-- Source data follows --

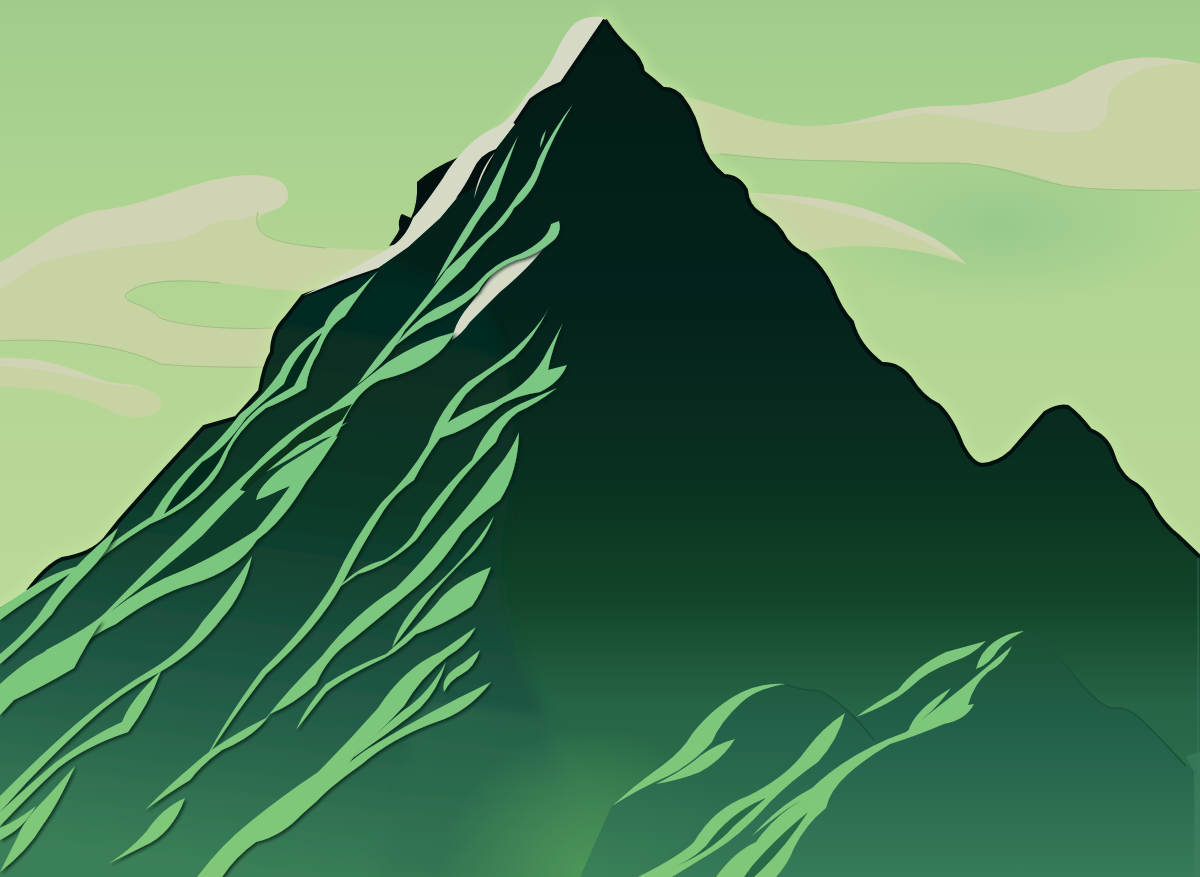
<!DOCTYPE html>
<html lang="en">
<head>
<meta charset="utf-8">
<title>Green mountain</title>
<style>
:root {
  --sky-top: #a0cc8b;
  --sky-mid: #afd491;
  --sky-low: #bcd897;
  --cloud: #c8d3a3;
  --cloud-light: #d0d4b4;
  --snow: #d5d9c6;
  --snow-shade: #c9d6b4;
  --edge: #02100f;
  --glow: #c4e6a0;
  --grass: #7cc378;
  --mint: #86d3a0;
}
html, body { margin: 0; height: 100%; overflow: hidden; }
svg { display: block; width: 1200px; height: 877px; }
.cloud { fill: var(--cloud); }
.cloud-light { fill: var(--cloud-light); }
.cloud-line { fill: none; stroke: #9dbd83; stroke-width: 1; }
.halo { fill: none; stroke: var(--glow); stroke-width: 14; opacity: .6; }
.ridge-line { fill: none; stroke: var(--edge); stroke-width: 4; stroke-linejoin: round; }
.snow { fill: var(--snow); }
.edge { fill: var(--edge); }
.streaks { fill: url(#streak); }
.thin { fill: none; stroke: var(--mint); stroke-width: 3; stroke-linecap: round; }
</style>
</head>
<body>
<svg viewBox="0 0 1200 877" role="img" aria-label="Dark green mountain peak with pale green streaks beneath a green sky">
  <defs>
    <linearGradient id="sky" x1="0" y1="0" x2="0" y2="1">
      <stop offset="0" stop-color="var(--sky-top)"/>
      <stop offset=".25" stop-color="var(--sky-mid)"/>
      <stop offset=".65" stop-color="var(--sky-low)"/>
    </linearGradient>
    <radialGradient id="sky-cool" cx="1000" cy="225" r="190" gradientUnits="userSpaceOnUse" gradientTransform="translate(0 130) scale(1 .42)">
      <stop offset="0" stop-color="#98ca8c"/>
      <stop offset="1" stop-color="#98ca8c" stop-opacity="0"/>
    </radialGradient>
    <linearGradient id="rock" x1="0" y1="20" x2="0" y2="877" gradientUnits="userSpaceOnUse">
      <stop offset="0" stop-color="#021b16"/>
      <stop offset=".35" stop-color="#04231d"/>
      <stop offset=".55" stop-color="#0a3220"/>
      <stop offset=".68" stop-color="#134629"/>
      <stop offset=".8" stop-color="#266546"/>
      <stop offset="1" stop-color="#32774f"/>
    </linearGradient>
    <linearGradient id="left-face" x1="380" y1="260" x2="300" y2="877" gradientUnits="userSpaceOnUse">
      <stop offset="0" stop-color="#04271f"/>
      <stop offset=".4" stop-color="#0c3928"/>
      <stop offset=".7" stop-color="#205845"/>
      <stop offset="1" stop-color="#3a7f58"/>
    </linearGradient>
    <radialGradient id="valley-mist" cx="590" cy="877" r="150" gradientUnits="userSpaceOnUse">
      <stop offset="0" stop-color="#4f9759"/>
      <stop offset="1" stop-color="#4f9759" stop-opacity="0"/>
    </radialGradient>
    <linearGradient id="foothill" x1="0" y1="630" x2="0" y2="877" gradientUnits="userSpaceOnUse">
      <stop offset="0" stop-color="#1a5034"/>
      <stop offset=".4" stop-color="#22604a"/>
      <stop offset="1" stop-color="#377b58"/>
    </linearGradient>
    <linearGradient id="streak" x1="0" y1="100" x2="0" y2="877" gradientUnits="userSpaceOnUse">
      <stop offset="0" stop-color="#7fc98f"/>
      <stop offset=".5" stop-color="#79c680"/>
      <stop offset="1" stop-color="#80c878"/>
    </linearGradient>
    <filter id="soft" x="-10%" y="-10%" width="120%" height="120%"><feGaussianBlur stdDeviation="6"/></filter>
    <filter id="streak-shade"><feDropShadow dx="2" dy="2" stdDeviation="1.5" flood-color="#031c17" flood-opacity=".7"/></filter>
    <path id="mountain" d="M0 608L28 591Q45 567 62 559Q92 554 105 539L120 520L160 475L204 427L236 418L260 391Q264 365 272 352Q272 332 286 318L303 296L340 281L378 268L408 247L440 218L470 182L495 150L515 124L531 100L562 82L605 20Q616 37 628 48Q641 58 643 72Q654 80 663 89Q674 88 682 98Q696 116 700 140Q706 162 724 176Q738 176 746 190Q747 206 760 214Q777 222 786 240Q796 252 805 254Q822 266 832 288Q840 310 852 322Q858 346 882 364Q898 363 910 378Q922 398 938 405Q952 418 962 445Q972 464 982 465Q998 464 1011 452L1045 413Q1058 405 1068 407Q1080 416 1090 430Q1106 436 1112 452Q1118 472 1130 481Q1144 488 1151 502Q1160 522 1178 536L1200 557V877H0Z"/>
    <clipPath id="mountain-clip"><use href="#mountain"/></clipPath>
  </defs>

  <g id="sky-layer">
    <rect width="1200" height="877" fill="url(#sky)"/>
    <rect x="750" y="100" width="450" height="300" fill="url(#sky-cool)"/>
  </g>

  <g id="clouds">
    <path class="cloud" d="M0 262C34 246 52 222 96 211C152 205 190 181 236 176C276 172 292 184 287 200C282 211 262 210 257 222C258 240 290 244 326 248L400 251L340 292L306 291C250 291 190 272 146 284C126 290 122 298 132 303C152 306 158 320 184 323C220 328 250 330 278 327L268 367C220 368 180 368 160 364C125 346 60 337 0 341Z"/>
    <path class="cloud-light" d="M0 262C34 246 52 222 96 211C152 205 190 181 236 176C276 172 292 184 287 200C278 214 256 212 240 220C206 216 202 238 172 241C120 246 70 253 36 264L0 290Z"/>
    <path class="cloud-line" d="M258 212C252 236 270 243 326 248M272 328C220 330 180 325 160 318C145 302 122 304 126 294C140 280 180 279 220 283M0 341C60 337 125 346 160 364Q200 368 268 367"/>
    <path class="cloud" d="M0 358C50 356 82 374 108 382C138 384 164 391 161 406C157 420 130 420 112 412C86 398 50 386 0 387Z"/>
    <path class="cloud-light" d="M0 358C50 356 82 374 108 382L140 386C110 390 70 370 0 366Z"/>
    <path class="cloud" d="M680 97C718 100 750 124 808 126C868 126 880 108 940 106C990 106 1030 96 1070 82C1110 56 1150 52 1200 64V192C1150 186 1100 192 1066 186C1020 172 990 163 950 163L800 160C760 160 735 151 706 154Z"/>
    <path class="cloud-light" d="M806 126C868 126 880 108 940 106C990 106 1030 96 1070 82C1110 56 1150 52 1200 64C1150 60 1112 78 1108 100C1108 128 1096 133 1060 132C1010 132 960 112 920 114Q860 126 806 126Z"/>
    <path class="cloud-line" d="M720 154C760 158 790 161 850 161Q900 164 940 163C1000 162 1020 178 1066 186Q1110 192 1200 190"/>
    <path class="cloud" d="M748 193C800 194 850 201 890 218C926 232 950 246 966 264C930 252 900 247 860 246Q825 246 802 254Z"/>
    <path class="cloud-light" d="M748 193C800 194 850 201 890 218C926 232 950 246 966 264C920 236 860 212 748 193Z"/>
  </g>

  <g id="main-mountain">
    <use href="#mountain" class="halo" filter="url(#soft)"/>
    <use href="#mountain" fill="url(#rock)"/>
    <g clip-path="url(#mountain-clip)">
      <path fill="url(#left-face)" filter="url(#soft)" d="M380 255L480 300Q530 390 505 520Q490 600 530 680Q570 760 585 900H-20V560L200 420L300 290Z"/>
      <path fill="#2f7050" opacity=".4" filter="url(#soft)" d="M420 700L545 716Q620 800 650 877H380Z"/>
      <rect x="430" y="720" width="320" height="157" fill="url(#valley-mist)"/>
    </g>
    <path class="ridge-line" d="M605 20Q616 37 628 48Q641 58 643 72Q654 80 663 89Q674 88 682 98Q696 116 700 140Q706 162 724 176Q738 176 746 190Q747 206 760 214Q777 222 786 240Q796 252 805 254Q822 266 832 288Q840 310 852 322Q858 346 882 364Q898 363 910 378Q922 398 938 405Q952 418 962 445Q972 464 982 465Q998 464 1011 452L1045 413Q1058 405 1068 407Q1080 416 1090 430Q1106 436 1112 452Q1118 472 1130 481Q1144 488 1151 502Q1160 522 1178 536L1200 557"/>
    <path class="ridge-line" d="M28 591Q45 567 62 559Q92 554 105 539L120 520L160 475L204 427L236 418L260 391Q264 365 272 352Q272 332 286 318L303 296L378 268"/>
  </g>

  <g id="summit-snow">
    <path class="edge" d="M459 157Q432 168 417 182Q418 204 411 218L402 214Q402 226 397 234L389 246L412 240L440 200Z"/>
    <path class="snow" d="M603 17Q582 15 572 26Q562 38 556 52Q546 74 526 95Q514 116 498 126Q480 134 468 146Q452 162 443 178Q424 206 413 218Q405 240 386 250L340 276L303 296L340 281L378 268L408 247L440 218L470 182L495 150L515 124L531 100L562 82L605 20Z"/>
    <path class="edge" d="M496 149Q480 154 473 170Q465 186 456 198L474 188L490 168Z"/>
    <path class="snow" d="M495 152Q478 172 474 199Q480 176 495 152Z"/>
    <path class="snow" d="M551 238Q536 254 518 259Q500 264 492 274Q480 292 464 312Q454 326 452 340Q462 334 470 322L500 292Q534 264 551 238Z"/>
    <path class="ridge-line" d="M605 20L562 83Q544 90 531 100L515 124"/>
    <path class="thin" stroke-width="2" d="M402 216Q398 226 403 232" style="stroke:var(--edge)"/>
  </g>

  <g id="upper-streaks" class="streaks" filter="url(#streak-shade)">
    <path d="M573 104Q552 138 541 168Q534 192 514 208Q506 224 488 238Q470 258 464 268Q436 294 405 330Q388 362 357 385Q378 354 398 332Q428 296 446 270Q474 244 492 228Q508 210 518 194Q534 176 538 160Q554 128 573 104Z"/>
    <path d="M518 136Q502 178 495 200Q481 214 470 234Q452 262 434 284Q456 240 478 208Q500 170 518 136Z"/>
    <path d="M546 130Q544 140 540 148Q540 138 546 130Z"/>
    <path d="M559 221Q562 232 554 240Q536 256 516 260Q490 270 478 292Q454 314 426 324Q410 334 395 346Q416 318 440 306Q466 296 480 280Q496 262 520 254Q548 240 551 224Z"/>
    <path d="M378 271Q358 296 345 316Q328 326 319 352Q308 368 306 388Q286 400 266 408Q240 428 228 452Q218 482 190 502Q174 514 150 524Q104 552 76 580L66 584Q100 548 152 516Q170 484 198 460Q224 436 240 414Q262 398 280 372Q288 350 324 326Q332 304 356 292Z"/>
    <path fill="#06291f" d="M322 333Q296 352 284 384Q260 404 246 418Q224 450 202 462Q176 490 164 514Q200 492 219 462Q240 418 270 400L294 386Q306 362 322 333Z"/>
    <path d="M455 332Q444 350 432 358Q414 372 380 380Q358 390 344 420Q334 444 306 482Q284 520 257 540Q238 570 192 584Q156 594 116 624Q80 640 66 664Q34 692 0 698Q30 672 46 650Q92 626 106 612Q146 570 186 532Q228 488 252 468Q286 430 330 408Q354 388 388 362Q422 340 455 332Z"/>
    <path fill="#07301f" d="M352 404Q310 420 286 446Q250 474 240 490L256 494Q284 458 342 420Z"/>
    <path fill="#0d3d2a" d="M332 436L284 466Q258 486 256 500L290 486Q276 506 256 530Q216 556 184 570Q146 584 110 612Q160 572 202 536Q244 490 268 472Q304 444 332 436Z"/>
    <path d="M348 422Q320 436 300 444Q282 458 266 472Q304 452 348 422Z"/>
    <path d="M338 436Q308 450 292 472L256 500Q276 494 288 484L298 478Q282 510 262 528Q296 498 322 460Z"/>
  </g>

  <g id="middle-streaks" class="streaks" filter="url(#streak-shade)">
    <path d="M549 308Q534 338 514 358Q484 376 466 394Q450 416 442 434L428 444Q440 408 468 382Q528 346 549 308Z"/>
    <path d="M563 323Q552 348 548 370L567 365Q560 382 540 392Q512 396 496 408Q468 430 440 438Q424 460 414 480Q396 492 384 510Q360 548 342 584Q318 628 266 674Q232 718 205 760Q226 718 262 670Q306 628 334 582Q354 538 382 502Q408 478 428 444Q444 416 494 402Q532 384 548 350Z"/>
    <path d="M557 388Q536 404 518 412Q502 424 496 442Q470 468 456 486Q436 514 416 540Q388 566 358 574L338 588Q358 566 384 560Q412 544 422 518Q448 482 472 460Q488 420 520 404Z"/>
    <path d="M519 432Q518 472 500 500Q476 518 462 532Q438 570 410 592Q374 622 352 640Q328 656 316 684Q294 704 270 714Q256 736 222 750Q202 764 190 780Q170 792 145 810Q168 786 192 766Q218 742 266 718Q288 690 322 656Q354 614 396 588Q424 560 442 536Q476 498 492 474Q510 454 519 432Z"/>
    <path d="M494 516Q484 544 464 560Q436 588 422 608L392 648Q400 620 426 594Q466 560 494 516Z"/>
    <path d="M491 567Q482 592 472 606Q442 626 416 634Q396 654 372 664Q340 680 326 692Q310 712 296 730Q306 706 326 684Q350 668 386 654Q414 630 436 604Q452 582 491 567Z"/>
  </g>

  <g id="lower-streaks" class="streaks" filter="url(#streak-shade)">
    <path d="M476 627Q466 646 448 656Q420 678 404 706Q376 736 354 756Q332 790 302 814Q282 836 256 842Q236 856 222 877H197Q222 844 250 822Q282 796 318 772Q350 740 378 708Q404 668 440 652Z"/>
    <path d="M480 650Q474 668 462 674Q450 680 444 692Q440 676 462 664Z"/>
    <path d="M446 662Q438 690 420 708Q398 726 372 744L350 760Q384 726 404 710Q428 694 446 662Z"/>
    <path d="M491 682Q468 712 436 722Q392 738 362 764Q330 786 300 816Q340 764 376 744Q428 712 491 682Z"/>
    <path d="M185 798Q172 834 144 846Q128 854 108 864Q130 850 146 832Q162 808 185 798Z"/>
    <path d="M252 556Q244 594 222 618Q198 650 160 672Q120 692 86 724Q40 766 0 812V796Q44 752 76 724Q116 690 154 668Q186 648 202 622Q230 590 252 556Z"/>
    <path d="M161 671Q148 706 128 732Q86 746 58 768Q32 792 0 826V812Q30 784 56 762Q94 734 122 722Q130 700 161 671Z"/>
    <path d="M75 766Q58 804 42 826Q28 850 0 872Q10 852 18 836Q24 820 46 798ZM36 806Q18 820 0 828V840Q24 828 36 806Z"/>
    <path d="M118 528Q108 552 88 572Q60 600 52 614Q26 642 0 664V654Q30 630 46 604Q72 566 118 528Z"/>
    <path d="M86 564Q52 572 30 588L0 608V620Q28 598 86 564Z"/>
    <path d="M102 620Q84 648 74 668Q40 688 14 700L0 715V684Q30 656 58 646Q78 632 102 620Z"/>
  </g>

  <g id="foothills">
    <path fill="url(#foothill)" d="M856 716Q900 690 958 656Q990 638 1024 630Q1050 644 1072 672Q1092 700 1110 708Q1128 706 1142 720Q1164 742 1186 766L1200 772V877H640Q760 780 856 716Z"/>
    <path fill="url(#foothill)" d="M612 805Q680 750 730 704Q756 684 784 684Q800 690 820 691Q846 704 874 740L870 790L800 877H580Z" opacity=".8"/>
    <path fill="none" stroke="#1a5138" stroke-width="1.5" d="M784 684Q800 690 820 691Q846 704 874 740M1024 630Q1050 644 1072 672Q1092 700 1110 708Q1128 706 1142 720Q1164 742 1186 766"/>
    <path fill="#3d8060" opacity=".6" d="M1186 756L1200 752V877H1194V772Z"/>
    <path fill="none" stroke="#47806a" opacity=".6" d="M1198 558V877"/>
    <g class="streaks">
      <path d="M786 684Q758 688 742 702Q720 722 712 742Q692 764 668 776Q640 788 612 806Q634 786 656 770Q682 752 692 734Q714 706 742 692Q764 682 786 684Z"/>
      <path d="M735 739Q722 760 700 772Q680 780 656 784Q684 770 700 756Q716 744 735 739Z"/>
      <path d="M845 713Q838 740 818 762Q792 780 770 802Q742 834 716 850Q690 866 672 877H638Q680 856 694 842Q714 808 748 796Q788 776 806 750Q822 728 845 713Z"/>
      <path fill="#286a48" d="M766 798Q730 812 706 846Q690 862 662 872Q710 854 734 826Z"/>
      <path d="M986 641Q972 656 952 662Q926 672 912 686Q892 704 856 717Q876 702 898 690Q916 666 946 652Z"/>
      <path d="M1024 631Q1006 640 998 650Q990 664 976 669Q980 652 994 642Q1008 632 1024 631Z"/>
      <path d="M1012 646Q1004 664 988 672Q974 684 968 705L974 704Q966 720 944 724Q916 736 890 744Q866 758 848 774Q830 790 826 808Q806 824 794 848Q788 864 776 877H716Q734 852 756 842Q774 816 802 800Q786 808 752 836Q778 806 812 788Q850 752 906 732Q934 710 962 688Q990 664 1012 646Z"/>
      <path d="M951 688Q938 706 926 716L908 732Q914 710 951 688Z"/>
      <path fill="#286a48" d="M808 812Q776 838 752 866L744 877H754Q784 850 808 812Z"/>
    </g>
  </g>
</svg>
</body>
</html>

-- Source data concluded --

# [What the exercise asks]
Pull every line with the word "shade" from the data.

# [Task solution]
  --snow-shade: #c9d6b4;
    <filter id="streak-shade"><feDropShadow dx="2" dy="2" stdDeviation="1.5" flood-color="#031c17" flood-opacity=".7"/></filter>
  <g id="upper-streaks" class="streaks" filter="url(#streak-shade)">
  <g id="middle-streaks" class="streaks" filter="url(#streak-shade)">
  <g id="lower-streaks" class="streaks" filter="url(#streak-shade)">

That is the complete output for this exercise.